Class of 1940
If you were a high school track and field sprint fan in the post-Jesse Owens era leading into World War II – and residing in the Northeast, South or Midwest – you might not have ever heard much about Eddie Morris. That is, the “Huntington Beach Bullet” or the “Blonde Bullet,” as many liked to call him. But if you were California, especially Southern California, it was another story. If it hadn’t been for WWII and the cancellation of the 1940 and ’44 Olympic Games – not to mention a unusually bad hamstring injury – Morris might have truly been a part of the American sprint legacy. He might have challenged even more of Owens’ records than he did as a schoolboy.
The progress of Morris’s career at Huntington Beach took him to 1940 as a senior, when his performances drew comparisons to Owens. He lowered his 100y times to 9.6(9.5w) and 10.4 for 100m – which tied Owens’ 1933 mark and lasted until 1959. He would also run 20.7 for 220y, equaling another Owens time which would prevail for 13 years.
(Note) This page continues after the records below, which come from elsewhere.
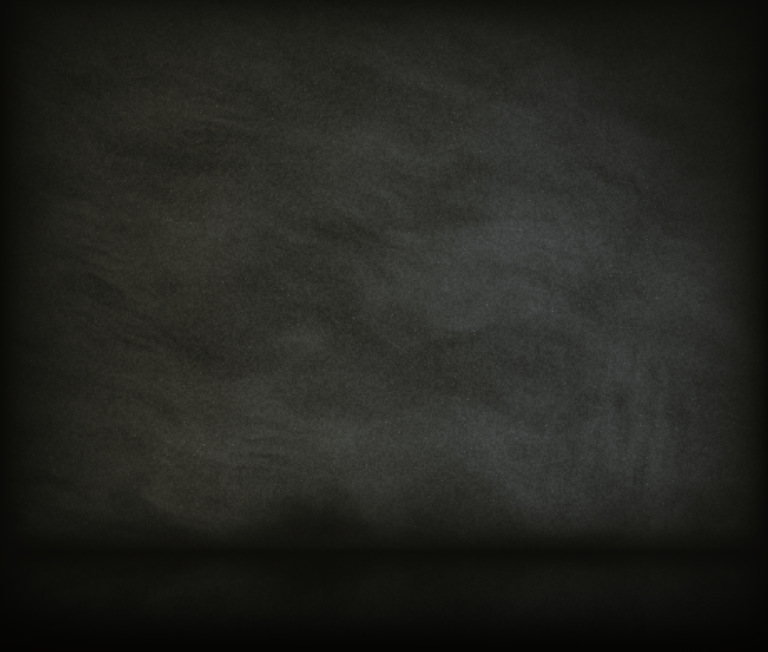
A Shadertoy shader for this texture:

```glsl
// Smudged dark slate wall with a heavy vignette above a dim reflective floor.

const float FLOOR_LINE = 0.157;
const float FLOOR_GLOSS = 0.42;
const float WALL_LEVEL = 0.162;
const float CLOUD_AMOUNT = 0.085;
const float WISP_AMOUNT = 0.070;
const float STROKE_AMOUNT = 0.050;
const float GRAIN_AMOUNT = 0.072;
const float SPECK_AMOUNT = 0.085;
const float SCRATCH_AMOUNT = 0.026;
const int SCRATCHES = 26;
const vec3 SHADOW = vec3(0.038, 0.037, 0.028);
const vec3 WARM_TINT = vec3(1.0, 1.0, 0.85);
const vec3 COOL_TINT = vec3(0.94, 1.0, 1.01);

// Broad chalk marks: centre x, centre y, half width, brightness.
const int SMUDGES = 11;
const vec4 SMUDGE[SMUDGES] = vec4[](
    vec4(0.39, 0.49, 0.040, 0.042), vec4(0.31, 0.37, 0.11, 0.028),
    vec4(0.60, 0.32, 0.09, 0.026), vec4(0.49, 0.23, 0.08, 0.036),
    vec4(0.91, 0.52, 0.06, 0.044), vec4(0.47, 0.78, 0.09, 0.026),
    vec4(0.69, 0.57, 0.18, 0.014), vec4(0.45, 0.65, 0.055, -0.034),
    vec4(0.59, 0.475, 0.035, -0.030), vec4(0.21, 0.77, 0.09, -0.028),
    vec4(0.19, 0.48, 0.13, -0.022));

float hash(vec2 p) {
    vec3 q = fract(vec3(p.xyx) * 0.1031);
    q += dot(q, q.yzx + 33.33);
    return fract((q.x + q.y) * q.z);
}

float noise(vec2 p) {
    vec2 i = floor(p), f = fract(p);
    f = f * f * (3.0 - 2.0 * f);
    return mix(mix(hash(i), hash(i + vec2(1, 0)), f.x),
               mix(hash(i + vec2(0, 1)), hash(i + vec2(1, 1)), f.x), f.y);
}

float fbm(vec2 p) {
    float sum = 0.0, amp = 0.5;
    for (int i = 0; i < 5; i++) {
        sum += amp * noise(p);
        p = mat2(0.8, -0.6, 0.6, 0.8) * p * 2.03 + 17.3;
        amp *= 0.5;
    }
    return sum / 0.97;
}

float segmentDistance(vec2 p, vec2 a, vec2 b) {
    vec2 d = b - a;
    return length(p - a - d * clamp(dot(p - a, d) / dot(d, d), 0.0, 1.0));
}

// Light falling off towards each wall edge and the upper right corner.
float vignette(vec2 uv, vec2 wobble) {
    float left = 1.0 - exp(-uv.x / 0.105);
    float right = 1.0 - exp(-(1.0 - uv.x) / 0.065);
    float top = 1.0 - exp(-(1.02 - uv.y) / 0.085);
    float base = smoothstep(0.115, 0.29, uv.y + 0.12 * wobble.x * smoothstep(0.157, 0.2, uv.y));
    float corner = 1.0 - 0.55 * smoothstep(1.42, 1.85, uv.x + uv.y + 0.2 * wobble.y);
    return left * right * top * base * corner;
}

float wallTone(vec2 uv, float aspect) {
    vec2 p = vec2(uv.x * aspect, uv.y);
    vec2 warp = vec2(fbm(p * 6.0 + 3.0), fbm(p * 6.0 + 41.0)) - 0.5;
    float tone = WALL_LEVEL + 0.022 * smoothstep(0.2, 0.7, uv.x);

    // Cloudy erasure, thin wisps and placed smudges with ragged edges
    tone += CLOUD_AMOUNT * (fbm((p + warp * 0.15) * vec2(6.0, 10.0) + 9.0) - 0.5);
    vec2 q = p + warp * 0.09;
    vec2 slant = vec2(dot(q, vec2(0.96, -0.28)), dot(q, vec2(0.28, 0.96)));
    tone += WISP_AMOUNT * (fbm(slant * vec2(10.0, 26.0) + 31.0) - 0.5);
    for (int i = 0; i < SMUDGES; i++) {
        vec2 d = (uv + warp * 0.08 - SMUDGE[i].xy) / (SMUDGE[i].z * vec2(1.0, 0.55));
        tone += SMUDGE[i].w * exp(-dot(d, d));
    }

    // Slanted wiping on the left bends into arcs on the right
    float wiping = noise(slant * vec2(14.0, 120.0));
    vec2 r = q - vec2(0.35 * aspect, 0.42);
    float arcs = noise(vec2(atan(r.y, r.x) * 10.0, length(r) * 100.0));
    float patches = smoothstep(0.38, 0.68, fbm(p * 6.0 + 70.0));
    tone += STROKE_AMOUNT * patches * (mix(wiping, arcs, smoothstep(0.55, 0.85, uv.x)) - 0.5);

    // Fine scratches, faint at one end
    for (int i = 0; i < SCRATCHES; i++) {
        float id = float(i) + 1.0;
        vec2 start = vec2(hash(vec2(id, 2.0)) * aspect, 0.25 + 0.7 * hash(vec2(id, 5.0)));
        float angle = -1.0 + 1.4 * hash(vec2(id, 8.0));
        vec2 end = start + (0.02 + 0.05 * hash(vec2(id, 11.0))) * vec2(cos(angle), sin(angle));
        float fade = 1.0 - smoothstep(0.0, 0.07, length(p - start));
        tone += SCRATCH_AMOUNT * fade * (1.0 - smoothstep(0.0, 0.003, segmentDistance(p, start, end)));
    }

    // Slate grain and chalk dust
    tone += GRAIN_AMOUNT * (0.65 * noise(p * 390.0) + 0.35 * noise(p * 190.0 + 7.0) - 0.5);
    vec2 cell = floor(p * 200.0), local = fract(p * 200.0) - 0.5;
    float dust = step(0.965, hash(cell + 5.0)) * hash(cell + 23.0);
    tone += SPECK_AMOUNT * dust * (1.0 - smoothstep(0.05, 0.45, length(local)));
    return max(tone, 0.0) * vignette(uv, warp);
}

void mainImage(out vec4 fragColor, in vec2 fragCoord) {
    vec2 uv = fragCoord / iResolution.xy;
    float aspect = iResolution.x / iResolution.y;

    // Mirror the wall below the floor line
    float wall = smoothstep(FLOOR_LINE - 0.006, FLOOR_LINE + 0.006, uv.y);
    vec2 source = vec2(uv.x, FLOOR_LINE + abs(uv.y - FLOOR_LINE));
    float floorLight = FLOOR_GLOSS * smoothstep(-0.01, 0.13, uv.y);
    float tone = wallTone(source, aspect) * mix(floorLight, 1.0, wall);

    float coolness = clamp(0.1 + 0.65 * smoothstep(0.2, 0.8, uv.x)
                         + 3.0 * (tone - 0.13), 0.0, 1.0);
    vec3 shade = SHADOW * mix(0.45, 1.0, smoothstep(0.0, 0.15, uv.y));
    fragColor = vec4(shade + tone * mix(WARM_TINT, COOL_TINT, coolness), 1.0);
}
```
He swept the California state and AAU Junior titles in both events, as well as running 4th in the AAU seniors – ranking 5th in the world in the 100 and 4th in the 220 for the year.
This was all the culmination of events which began with Morris moving to California from Kansas with his family in 1931, while he was age 8. In 1937, during a gym class while a freshman at Huntington Beach, he was discovered while long jumping by Coach Harry M. (Cap) Sheue. After a year of hard training, he started excelling on the track and becoming something of a celebrity in the small town of 3,500 residents. Morris would become a 3-time state and Southern Section champion in the 220y, and 2-time SS champ in the 100. Even in 1938, the local media was touting him as a 1940 Olympic prospect.
But the war put paid to those hopes. Morris went to Santa Ana JC after high school, but suffered a brutal hamstring pull during a practice meet. Though he signed and competed for USC beginning in 1942, the injury never really healed and Morris wasn’t the same. After college, Morris had a 39-year career as a pipeline controller for a Long Beach oil corporation before retiring, then passed in 2002 at age 79.
Did You Know?
Eddie Morris was known as the “World’s Fastest Schoolboy” during his days at Huntington Beach.